- _What to produce_
Report all lines of the data below that hold the word "power".

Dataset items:
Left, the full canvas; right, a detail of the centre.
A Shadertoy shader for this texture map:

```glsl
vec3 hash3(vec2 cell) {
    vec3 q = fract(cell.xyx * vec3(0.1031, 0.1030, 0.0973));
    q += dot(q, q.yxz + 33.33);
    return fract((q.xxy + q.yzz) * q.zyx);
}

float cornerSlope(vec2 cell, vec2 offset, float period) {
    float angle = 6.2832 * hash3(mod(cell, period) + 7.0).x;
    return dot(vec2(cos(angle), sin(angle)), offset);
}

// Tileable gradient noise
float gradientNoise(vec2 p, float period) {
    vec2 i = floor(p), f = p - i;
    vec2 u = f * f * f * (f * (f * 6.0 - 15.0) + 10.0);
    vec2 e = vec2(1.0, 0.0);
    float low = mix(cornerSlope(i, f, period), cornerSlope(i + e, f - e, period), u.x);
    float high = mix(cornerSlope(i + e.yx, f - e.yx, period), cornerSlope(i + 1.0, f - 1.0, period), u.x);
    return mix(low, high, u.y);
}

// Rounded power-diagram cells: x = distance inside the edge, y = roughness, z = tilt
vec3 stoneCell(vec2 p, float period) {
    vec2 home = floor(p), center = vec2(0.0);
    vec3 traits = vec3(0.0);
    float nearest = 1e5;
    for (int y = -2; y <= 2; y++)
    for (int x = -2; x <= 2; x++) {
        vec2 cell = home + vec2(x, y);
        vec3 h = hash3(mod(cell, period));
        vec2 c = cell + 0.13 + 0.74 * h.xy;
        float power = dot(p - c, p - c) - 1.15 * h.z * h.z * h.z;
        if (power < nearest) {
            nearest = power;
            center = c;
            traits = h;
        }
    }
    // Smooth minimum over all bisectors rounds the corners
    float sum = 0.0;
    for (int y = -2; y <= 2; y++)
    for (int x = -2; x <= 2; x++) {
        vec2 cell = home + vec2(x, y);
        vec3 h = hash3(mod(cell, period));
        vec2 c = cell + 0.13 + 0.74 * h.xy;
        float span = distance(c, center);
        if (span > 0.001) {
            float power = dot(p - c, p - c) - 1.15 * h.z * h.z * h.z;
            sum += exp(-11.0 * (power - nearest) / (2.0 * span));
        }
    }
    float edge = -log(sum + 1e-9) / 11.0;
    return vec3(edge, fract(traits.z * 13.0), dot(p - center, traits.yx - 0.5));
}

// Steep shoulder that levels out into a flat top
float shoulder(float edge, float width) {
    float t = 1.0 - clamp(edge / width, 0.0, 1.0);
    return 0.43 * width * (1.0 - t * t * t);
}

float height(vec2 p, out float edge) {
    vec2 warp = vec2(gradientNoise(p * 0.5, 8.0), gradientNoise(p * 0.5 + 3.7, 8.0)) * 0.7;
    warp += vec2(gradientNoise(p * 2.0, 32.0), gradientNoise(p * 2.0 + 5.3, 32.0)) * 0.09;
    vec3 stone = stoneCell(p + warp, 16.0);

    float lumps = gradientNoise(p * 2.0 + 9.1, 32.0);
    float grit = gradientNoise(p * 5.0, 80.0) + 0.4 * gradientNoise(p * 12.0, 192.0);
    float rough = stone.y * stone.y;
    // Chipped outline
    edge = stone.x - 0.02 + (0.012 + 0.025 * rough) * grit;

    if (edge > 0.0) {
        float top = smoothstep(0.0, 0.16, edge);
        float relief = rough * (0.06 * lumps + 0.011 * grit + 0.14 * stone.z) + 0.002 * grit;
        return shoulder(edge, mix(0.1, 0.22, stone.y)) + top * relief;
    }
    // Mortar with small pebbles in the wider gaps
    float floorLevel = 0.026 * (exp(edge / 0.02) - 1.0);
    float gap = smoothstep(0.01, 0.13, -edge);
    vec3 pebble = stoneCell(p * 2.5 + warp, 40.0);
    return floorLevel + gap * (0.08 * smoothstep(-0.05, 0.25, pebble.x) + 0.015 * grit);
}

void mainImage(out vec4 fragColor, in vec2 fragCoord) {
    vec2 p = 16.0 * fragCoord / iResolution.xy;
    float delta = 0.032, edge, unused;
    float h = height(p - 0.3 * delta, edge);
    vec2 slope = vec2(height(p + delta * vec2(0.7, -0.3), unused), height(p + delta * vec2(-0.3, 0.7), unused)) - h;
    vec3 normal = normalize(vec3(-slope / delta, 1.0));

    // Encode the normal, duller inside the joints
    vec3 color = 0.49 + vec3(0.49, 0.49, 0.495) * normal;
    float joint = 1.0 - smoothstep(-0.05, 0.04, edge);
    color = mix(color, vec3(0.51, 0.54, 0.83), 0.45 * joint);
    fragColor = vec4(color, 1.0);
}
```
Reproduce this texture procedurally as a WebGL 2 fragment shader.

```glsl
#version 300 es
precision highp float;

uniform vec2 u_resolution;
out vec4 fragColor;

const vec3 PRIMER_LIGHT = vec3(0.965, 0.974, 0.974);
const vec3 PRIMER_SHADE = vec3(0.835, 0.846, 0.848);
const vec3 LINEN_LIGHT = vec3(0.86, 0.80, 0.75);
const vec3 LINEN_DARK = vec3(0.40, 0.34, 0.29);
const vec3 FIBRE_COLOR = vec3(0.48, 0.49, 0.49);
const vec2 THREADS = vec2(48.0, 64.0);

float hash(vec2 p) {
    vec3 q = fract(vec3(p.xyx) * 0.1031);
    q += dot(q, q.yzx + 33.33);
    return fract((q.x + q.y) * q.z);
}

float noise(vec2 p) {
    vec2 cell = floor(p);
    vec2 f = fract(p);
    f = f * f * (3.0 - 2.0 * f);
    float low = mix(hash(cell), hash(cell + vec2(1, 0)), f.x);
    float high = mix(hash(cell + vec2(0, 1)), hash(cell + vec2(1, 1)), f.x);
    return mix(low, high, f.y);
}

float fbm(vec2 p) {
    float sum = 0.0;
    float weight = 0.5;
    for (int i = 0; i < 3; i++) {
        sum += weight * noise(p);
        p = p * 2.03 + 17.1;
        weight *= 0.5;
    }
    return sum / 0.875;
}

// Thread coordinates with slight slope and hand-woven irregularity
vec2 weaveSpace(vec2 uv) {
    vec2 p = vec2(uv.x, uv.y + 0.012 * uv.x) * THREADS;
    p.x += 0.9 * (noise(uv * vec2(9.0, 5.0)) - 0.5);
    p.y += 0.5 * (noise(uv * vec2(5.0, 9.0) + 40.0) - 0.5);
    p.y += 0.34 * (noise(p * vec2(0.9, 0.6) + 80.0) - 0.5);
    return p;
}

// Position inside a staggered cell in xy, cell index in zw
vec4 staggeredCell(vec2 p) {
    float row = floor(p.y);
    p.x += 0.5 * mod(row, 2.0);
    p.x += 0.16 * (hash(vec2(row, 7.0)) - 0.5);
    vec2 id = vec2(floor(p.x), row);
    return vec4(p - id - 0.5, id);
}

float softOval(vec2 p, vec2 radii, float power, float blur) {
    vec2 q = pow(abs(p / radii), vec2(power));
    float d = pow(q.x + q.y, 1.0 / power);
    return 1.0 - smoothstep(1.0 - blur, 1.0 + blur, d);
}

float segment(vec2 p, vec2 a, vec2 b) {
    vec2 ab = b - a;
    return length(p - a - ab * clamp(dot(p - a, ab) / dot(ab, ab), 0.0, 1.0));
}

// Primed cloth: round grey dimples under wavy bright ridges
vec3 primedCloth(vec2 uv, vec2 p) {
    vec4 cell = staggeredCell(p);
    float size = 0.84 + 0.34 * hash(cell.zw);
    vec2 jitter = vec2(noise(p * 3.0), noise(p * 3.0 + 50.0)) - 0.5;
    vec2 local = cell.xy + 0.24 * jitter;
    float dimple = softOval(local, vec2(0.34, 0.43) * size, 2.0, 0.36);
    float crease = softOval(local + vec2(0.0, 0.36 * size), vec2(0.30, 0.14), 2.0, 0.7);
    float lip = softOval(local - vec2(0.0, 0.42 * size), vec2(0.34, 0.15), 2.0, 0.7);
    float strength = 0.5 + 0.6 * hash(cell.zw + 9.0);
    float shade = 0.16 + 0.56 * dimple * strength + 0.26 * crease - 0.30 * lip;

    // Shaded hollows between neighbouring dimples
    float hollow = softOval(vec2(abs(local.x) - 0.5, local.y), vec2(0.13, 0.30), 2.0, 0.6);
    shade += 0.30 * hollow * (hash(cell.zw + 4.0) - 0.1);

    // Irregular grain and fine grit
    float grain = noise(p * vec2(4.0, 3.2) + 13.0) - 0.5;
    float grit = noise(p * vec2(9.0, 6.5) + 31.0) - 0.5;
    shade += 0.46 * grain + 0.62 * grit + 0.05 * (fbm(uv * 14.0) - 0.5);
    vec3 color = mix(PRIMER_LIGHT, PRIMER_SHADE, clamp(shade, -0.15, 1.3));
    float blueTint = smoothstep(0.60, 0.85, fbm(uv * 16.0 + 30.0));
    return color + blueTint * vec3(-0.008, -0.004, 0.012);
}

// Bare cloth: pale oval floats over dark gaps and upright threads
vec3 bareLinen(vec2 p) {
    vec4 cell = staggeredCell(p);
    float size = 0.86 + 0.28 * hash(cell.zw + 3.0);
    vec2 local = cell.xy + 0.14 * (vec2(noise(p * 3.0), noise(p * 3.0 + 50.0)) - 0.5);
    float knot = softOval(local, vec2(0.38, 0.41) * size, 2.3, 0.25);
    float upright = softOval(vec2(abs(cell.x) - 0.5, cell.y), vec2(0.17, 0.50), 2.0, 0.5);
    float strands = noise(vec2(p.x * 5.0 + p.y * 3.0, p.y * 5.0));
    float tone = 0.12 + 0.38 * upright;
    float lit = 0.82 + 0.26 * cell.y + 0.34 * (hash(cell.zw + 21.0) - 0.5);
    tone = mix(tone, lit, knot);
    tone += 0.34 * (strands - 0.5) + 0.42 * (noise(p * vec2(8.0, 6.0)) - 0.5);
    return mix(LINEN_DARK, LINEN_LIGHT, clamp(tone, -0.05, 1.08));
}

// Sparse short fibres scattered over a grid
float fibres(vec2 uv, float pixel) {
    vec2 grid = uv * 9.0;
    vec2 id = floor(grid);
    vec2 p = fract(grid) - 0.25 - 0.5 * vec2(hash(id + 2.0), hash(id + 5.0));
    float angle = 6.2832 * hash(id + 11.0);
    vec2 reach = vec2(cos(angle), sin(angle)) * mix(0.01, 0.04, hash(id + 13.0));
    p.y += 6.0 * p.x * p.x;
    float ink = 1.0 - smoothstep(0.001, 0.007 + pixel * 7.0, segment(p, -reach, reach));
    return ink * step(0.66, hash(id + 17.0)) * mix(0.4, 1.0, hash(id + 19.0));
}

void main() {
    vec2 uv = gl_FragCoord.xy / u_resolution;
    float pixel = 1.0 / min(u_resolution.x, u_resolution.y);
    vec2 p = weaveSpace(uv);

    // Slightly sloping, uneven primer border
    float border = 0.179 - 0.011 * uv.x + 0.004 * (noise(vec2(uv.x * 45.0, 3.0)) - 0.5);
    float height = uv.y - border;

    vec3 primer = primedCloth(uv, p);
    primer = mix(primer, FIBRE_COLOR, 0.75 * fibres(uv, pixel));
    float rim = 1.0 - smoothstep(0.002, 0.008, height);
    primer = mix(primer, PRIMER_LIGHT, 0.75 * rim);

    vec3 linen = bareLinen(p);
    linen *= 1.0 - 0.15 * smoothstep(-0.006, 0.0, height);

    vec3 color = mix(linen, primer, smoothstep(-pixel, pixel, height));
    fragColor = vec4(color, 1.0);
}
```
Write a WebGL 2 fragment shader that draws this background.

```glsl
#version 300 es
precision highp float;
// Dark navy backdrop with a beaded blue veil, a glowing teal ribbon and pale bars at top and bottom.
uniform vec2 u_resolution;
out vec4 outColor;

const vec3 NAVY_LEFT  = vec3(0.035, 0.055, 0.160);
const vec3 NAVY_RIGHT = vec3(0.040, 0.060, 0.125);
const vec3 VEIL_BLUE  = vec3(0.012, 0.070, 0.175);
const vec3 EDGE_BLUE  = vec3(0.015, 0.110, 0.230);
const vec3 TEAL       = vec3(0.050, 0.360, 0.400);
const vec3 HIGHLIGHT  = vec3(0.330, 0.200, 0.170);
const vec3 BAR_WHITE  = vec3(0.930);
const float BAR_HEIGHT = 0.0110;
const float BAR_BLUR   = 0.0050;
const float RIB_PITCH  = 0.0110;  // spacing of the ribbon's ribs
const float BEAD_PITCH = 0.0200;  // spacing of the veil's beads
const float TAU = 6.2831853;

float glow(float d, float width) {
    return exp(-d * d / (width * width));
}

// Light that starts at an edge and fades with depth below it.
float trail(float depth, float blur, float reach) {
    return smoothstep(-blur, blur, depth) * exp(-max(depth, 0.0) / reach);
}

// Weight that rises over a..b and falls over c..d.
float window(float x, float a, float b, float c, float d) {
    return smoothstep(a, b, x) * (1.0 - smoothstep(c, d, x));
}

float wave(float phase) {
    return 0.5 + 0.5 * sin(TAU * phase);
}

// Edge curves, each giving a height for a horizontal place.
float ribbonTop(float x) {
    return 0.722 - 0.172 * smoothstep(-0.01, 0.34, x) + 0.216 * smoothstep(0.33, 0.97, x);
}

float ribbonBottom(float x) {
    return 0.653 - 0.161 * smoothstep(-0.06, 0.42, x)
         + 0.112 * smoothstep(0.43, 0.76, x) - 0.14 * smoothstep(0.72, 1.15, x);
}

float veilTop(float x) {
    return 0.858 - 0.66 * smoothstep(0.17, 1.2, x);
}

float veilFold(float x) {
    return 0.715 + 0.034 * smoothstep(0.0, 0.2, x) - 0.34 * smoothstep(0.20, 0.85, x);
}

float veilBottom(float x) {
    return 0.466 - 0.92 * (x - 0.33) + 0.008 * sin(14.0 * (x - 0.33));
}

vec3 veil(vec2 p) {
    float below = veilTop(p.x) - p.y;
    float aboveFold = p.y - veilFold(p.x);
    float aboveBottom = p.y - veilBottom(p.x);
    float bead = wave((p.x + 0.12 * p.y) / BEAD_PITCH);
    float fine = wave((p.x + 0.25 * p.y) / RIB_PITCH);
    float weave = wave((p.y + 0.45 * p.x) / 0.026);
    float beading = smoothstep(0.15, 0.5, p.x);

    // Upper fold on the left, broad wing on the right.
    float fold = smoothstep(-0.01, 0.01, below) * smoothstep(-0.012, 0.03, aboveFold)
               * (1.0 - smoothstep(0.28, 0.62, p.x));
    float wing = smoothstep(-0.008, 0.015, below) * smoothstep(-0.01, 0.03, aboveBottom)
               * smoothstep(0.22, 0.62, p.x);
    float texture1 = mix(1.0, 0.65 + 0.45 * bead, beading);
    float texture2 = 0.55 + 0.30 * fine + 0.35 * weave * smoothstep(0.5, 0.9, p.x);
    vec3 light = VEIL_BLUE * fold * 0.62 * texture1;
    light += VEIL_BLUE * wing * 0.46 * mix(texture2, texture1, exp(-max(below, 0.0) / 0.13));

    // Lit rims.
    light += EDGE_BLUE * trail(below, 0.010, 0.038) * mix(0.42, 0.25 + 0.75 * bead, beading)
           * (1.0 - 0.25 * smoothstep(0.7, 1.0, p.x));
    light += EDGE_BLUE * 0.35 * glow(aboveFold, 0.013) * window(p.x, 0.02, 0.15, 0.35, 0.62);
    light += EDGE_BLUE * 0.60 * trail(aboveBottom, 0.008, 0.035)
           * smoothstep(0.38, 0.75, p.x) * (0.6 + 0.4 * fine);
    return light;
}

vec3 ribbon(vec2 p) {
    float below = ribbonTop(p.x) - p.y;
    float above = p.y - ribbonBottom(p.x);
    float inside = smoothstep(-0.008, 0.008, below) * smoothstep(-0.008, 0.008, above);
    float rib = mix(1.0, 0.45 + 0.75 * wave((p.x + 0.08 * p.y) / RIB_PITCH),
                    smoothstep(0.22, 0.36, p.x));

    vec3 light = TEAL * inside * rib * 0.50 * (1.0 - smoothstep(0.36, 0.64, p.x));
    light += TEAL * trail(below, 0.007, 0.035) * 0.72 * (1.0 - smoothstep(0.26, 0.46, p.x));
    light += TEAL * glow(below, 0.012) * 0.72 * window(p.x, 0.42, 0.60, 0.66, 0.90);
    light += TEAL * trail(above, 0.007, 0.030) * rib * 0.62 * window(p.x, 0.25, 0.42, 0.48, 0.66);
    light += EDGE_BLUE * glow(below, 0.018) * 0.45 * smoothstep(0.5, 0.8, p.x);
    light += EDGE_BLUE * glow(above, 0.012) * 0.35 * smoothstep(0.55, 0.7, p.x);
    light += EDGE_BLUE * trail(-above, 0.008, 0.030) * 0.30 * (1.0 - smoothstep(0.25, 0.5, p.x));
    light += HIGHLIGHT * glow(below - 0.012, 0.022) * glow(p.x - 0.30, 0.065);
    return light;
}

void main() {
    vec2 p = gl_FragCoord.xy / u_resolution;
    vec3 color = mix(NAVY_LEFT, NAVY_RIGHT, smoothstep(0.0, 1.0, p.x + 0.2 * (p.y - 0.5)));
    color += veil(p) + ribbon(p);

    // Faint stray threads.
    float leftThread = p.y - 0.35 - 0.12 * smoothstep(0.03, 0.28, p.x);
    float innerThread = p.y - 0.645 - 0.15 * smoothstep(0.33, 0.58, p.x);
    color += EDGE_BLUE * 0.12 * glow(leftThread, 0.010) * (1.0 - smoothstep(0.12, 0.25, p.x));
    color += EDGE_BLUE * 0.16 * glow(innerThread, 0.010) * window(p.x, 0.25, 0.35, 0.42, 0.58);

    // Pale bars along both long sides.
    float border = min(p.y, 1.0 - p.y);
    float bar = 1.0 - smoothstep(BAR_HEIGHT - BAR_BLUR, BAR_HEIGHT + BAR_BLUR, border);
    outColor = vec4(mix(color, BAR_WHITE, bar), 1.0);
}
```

- _Answer_
// Rounded power-diagram cells: x = distance inside the edge, y = roughness, z = tilt
        float power = dot(p - c, p - c) - 1.15 * h.z * h.z * h.z;
        if (power < nearest) {
            nearest = power;
            float power = dot(p - c, p - c) - 1.15 * h.z * h.z * h.z;
            sum += exp(-11.0 * (power - nearest) / (2.0 * span));
float softOval(vec2 p, vec2 radii, float power, float blur) {
    vec2 q = pow(abs(p / radii), vec2(power));
    float d = pow(q.x + q.y, 1.0 / power);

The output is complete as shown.